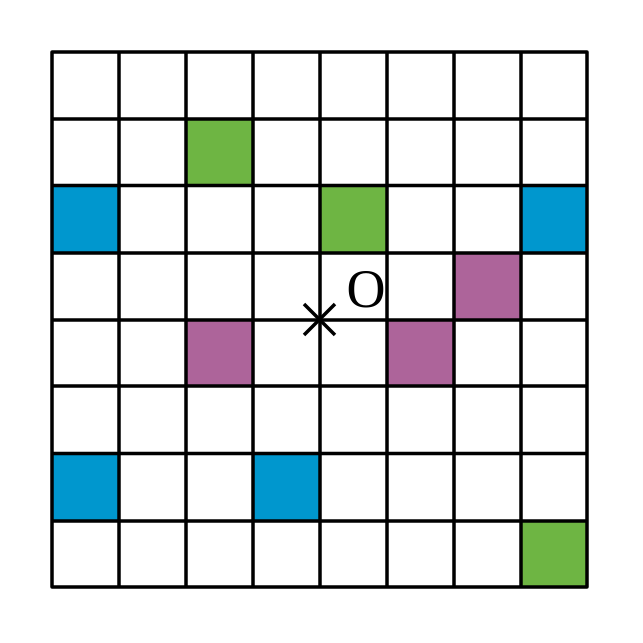
<!DOCTYPE html>
<html lang="en">
<head>
<meta charset="utf-8">
<title>Symmetry grid</title>
<style>
:root {
  --paper: #ffffff;
  --ink: #000000;
  --green: #6eb543;
  --blue: #0097ce;
  --purple: #ad649a;
}
* { box-sizing: border-box; }
html, body { margin: 0; overflow: hidden; }
body { background: var(--paper); }
.worksheet {
  position: relative;
  width: 643px;
  height: 643px;
  padding: 52px;
  background: var(--paper);
}
.board {
  display: grid;
  grid-template-columns: repeat(7, 67px) 66px;
  grid-template-rows: 67px 66px 68px 67px 66px 67px 68px 66px;
  width: 535px;
  height: 535px;
}
.green { background: var(--green); }
.blue { background: var(--blue); }
.purple { background: var(--purple); }
.rules {
  position: absolute;
  left: 0;
  top: 0;
  width: 643px;
  height: 643px;
}
.rules path {
  fill: none;
  stroke: var(--ink);
  stroke-width: 3.5;
}
.rules .frame { stroke-linejoin: round; }
.rules text {
  font: 54px "Liberation Serif", serif;
  fill: var(--ink);
  text-anchor: middle;
}
</style>
</head>
<body>
<main class="worksheet">
  <div class="board">
    <div class="green" style="grid-area: 2 / 3"></div>
    <div class="blue" style="grid-area: 3 / 1"></div>
    <div class="green" style="grid-area: 3 / 5"></div>
    <div class="blue" style="grid-area: 3 / 8"></div>
    <div class="purple" style="grid-area: 4 / 7"></div>
    <div class="purple" style="grid-area: 5 / 3"></div>
    <div class="purple" style="grid-area: 5 / 6"></div>
    <div class="blue" style="grid-area: 7 / 1"></div>
    <div class="blue" style="grid-area: 7 / 4"></div>
    <div class="green" style="grid-area: 8 / 8"></div>
  </div>
  <svg class="rules" viewBox="0 0 643 643" role="img" aria-label="Grid of eight by eight squares with centre of symmetry O">
    <path class="frame" d="M52 52H587V587H52Z"/>
    <path class="columns" d="M119 52V587M186 52V587M253 52V587M320 52V587M387 52V587M454 52V587M521 52V587"/>
    <path class="rows" d="M52 119H587M52 185.5H587M52 253H587M52 320H587M52 386H587M52 453.5H587M52 521H587"/>
    <path class="centre" d="M304 304L335 335M335 304L304 335"/>
    <text x="366" y="307">O</text>
  </svg>
</main>
</body>
</html>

· · ·

| Your assignment |
The response should reproduce all the material above exactly and leave out its pictures.

| Exercise response |
<!DOCTYPE html>
<html lang="en">
<head>
<meta charset="utf-8">
<title>Symmetry grid</title>
<style>
:root {
  --paper: #ffffff;
  --ink: #000000;
  --green: #6eb543;
  --blue: #0097ce;
  --purple: #ad649a;
}
* { box-sizing: border-box; }
html, body { margin: 0; overflow: hidden; }
body { background: var(--paper); }
.worksheet {
  position: relative;
  width: 643px;
  height: 643px;
  padding: 52px;
  background: var(--paper);
}
.board {
  display: grid;
  grid-template-columns: repeat(7, 67px) 66px;
  grid-template-rows: 67px 66px 68px 67px 66px 67px 68px 66px;
  width: 535px;
  height: 535px;
}
.green { background: var(--green); }
.blue { background: var(--blue); }
.purple { background: var(--purple); }
.rules {
  position: absolute;
  left: 0;
  top: 0;
  width: 643px;
  height: 643px;
}
.rules path {
  fill: none;
  stroke: var(--ink);
  stroke-width: 3.5;
}
.rules .frame { stroke-linejoin: round; }
.rules text {
  font: 54px "Liberation Serif", serif;
  fill: var(--ink);
  text-anchor: middle;
}
</style>
</head>
<body>
<main class="worksheet">
  <div class="board">
    <div class="green" style="grid-area: 2 / 3"></div>
    <div class="blue" style="grid-area: 3 / 1"></div>
    <div class="green" style="grid-area: 3 / 5"></div>
    <div class="blue" style="grid-area: 3 / 8"></div>
    <div class="purple" style="grid-area: 4 / 7"></div>
    <div class="purple" style="grid-area: 5 / 3"></div>
    <div class="purple" style="grid-area: 5 / 6"></div>
    <div class="blue" style="grid-area: 7 / 1"></div>
    <div class="blue" style="grid-area: 7 / 4"></div>
    <div class="green" style="grid-area: 8 / 8"></div>
  </div>
  <svg class="rules" viewBox="0 0 643 643" role="img" aria-label="Grid of eight by eight squares with centre of symmetry O">
    <path class="frame" d="M52 52H587V587H52Z"/>
    <path class="columns" d="M119 52V587M186 52V587M253 52V587M320 52V587M387 52V587M454 52V587M521 52V587"/>
    <path class="rows" d="M52 119H587M52 185.5H587M52 253H587M52 320H587M52 386H587M52 453.5H587M52 521H587"/>
    <path class="centre" d="M304 304L335 335M335 304L304 335"/>
    <text x="366" y="307">O</text>
  </svg>
</main>
</body>
</html>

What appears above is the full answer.